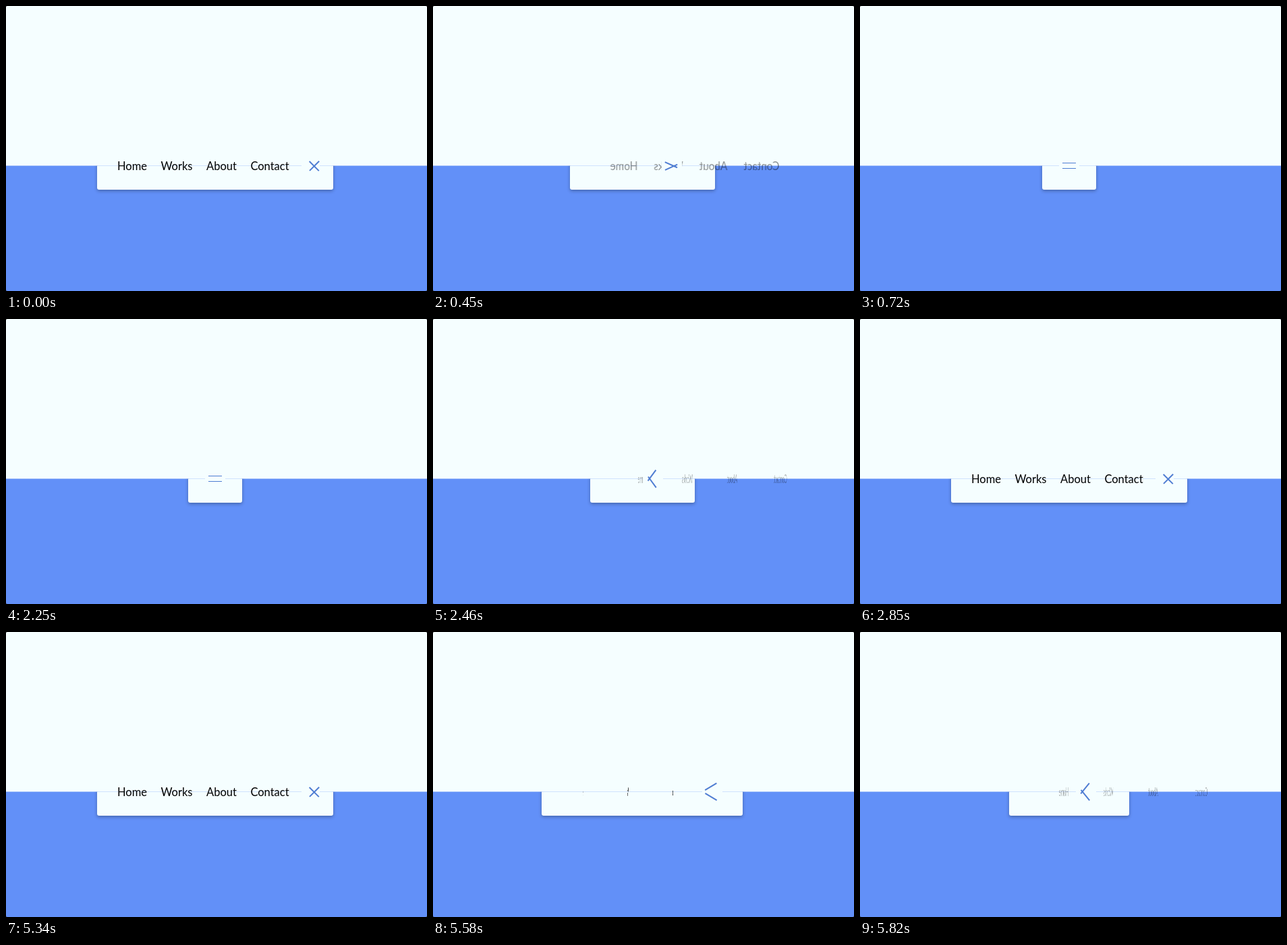
Write an HTML page that moves like this. It is 624x422 px and loops after 5850 ms.

```html
<!DOCTYPE html>
<html lang="en">
<head>
<meta charset="utf-8">
<title>Animated navigation</title>
<style>
  :root { --light: #f5feff; --blue: #6290f8; }
  html, body { margin: 0; width: 100%; height: 100%; overflow: hidden; }
  html { background: #444; }
  body {
    position: relative;
    border-radius: 2px;
    background: linear-gradient(var(--light) 236px, var(--blue) 237px);
    font: 16.5px Lato, sans-serif;
  }
  nav {
    position: absolute;
    top: 201.5px;
    height: 70px;
    padding: 0 20px;
    box-sizing: border-box;
    display: flex;
    align-items: center;
    justify-content: center;
  }
  /* the card and its shadow show only over the blue half */
  nav::before {
    content: "";
    position: absolute;
    inset: 0;
    border-radius: 3px;
    background: var(--light);
    box-shadow: 0 2px 5px rgba(0, 0, 0, .3);
    clip-path: inset(35px -10px -10px);
  }
  ul { display: flex; margin: 0; padding: 0; list-style: none; }
  li { flex: none; width: 64px; text-align: center; color: #000; }
  li:nth-child(2) { width: 68px; }
  li:nth-child(3) { width: 65px; }
  li:nth-child(4) { width: 78px; }
  .icon { position: relative; width: 30px; height: 30px; background: var(--light); }
  .icon i {
    position: absolute;
    left: 5px;
    top: 10.25px;
    width: 20px;
    height: 1.5px;
    background: #4f7dd2;
  }
  .icon i + i { top: auto; bottom: 10.25px; }
</style>
</head>
<body>
<nav>
  <ul><li>Home</li><li>Works</li><li>About</li><li>Contact</li></ul>
  <div class="icon"><i></i><i></i></div>
</nav>
<script>
const LOOP = 5850, STEP = 30, SPAN = 540;
const nav = document.querySelector("nav");
const list = document.querySelector("ul");
const items = document.querySelectorAll("li");
const lines = document.querySelectorAll(".icon i");

const ramp = (t, start) => Math.min(1, Math.max(0, (t - start) / SPAN));

// 1 = open, 0 = closed
const openness = t => 1 - ramp(t, 180) + ramp(t, 2310) - ramp(t, 5476);

function draw(t) {
  const size = openness(t);
  // turning runs slightly ahead of the layout
  const turn = openness(t + (t > 2000 && t < 3000 ? 15 : 33));
  const width = 80 + 270 * size;

  nav.style.width = width + "px";
  nav.style.left = 310 - width / 2 + "px";
  list.style.width = size * 100 + "%";
  for (const item of items) {
    item.style.opacity = turn;
    item.style.transform = `rotateY(${360 * turn}deg)`;
  }
  lines.forEach((line, i) => {
    const side = i ? 1 : -1;
    line.style.transform =
      `rotate(${765 * side * turn}deg) translateY(${-5.5 * side * turn}px)`;
  });
}

function tick() {
  const t = performance.now() % LOOP;
  draw(Math.floor(t / STEP) * STEP);
  requestAnimationFrame(tick);
}
tick();
</script>
</body>
</html>
```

* Work order:
Copy out each line of the material that holds the word "style".

* Written response:
<style>
  ul { display: flex; margin: 0; padding: 0; list-style: none; }
</style>
  nav.style.width = width + "px";
  nav.style.left = 310 - width / 2 + "px";
  list.style.width = size * 100 + "%";
    item.style.opacity = turn;
    item.style.transform = `rotateY(${360 * turn}deg)`;
    line.style.transform =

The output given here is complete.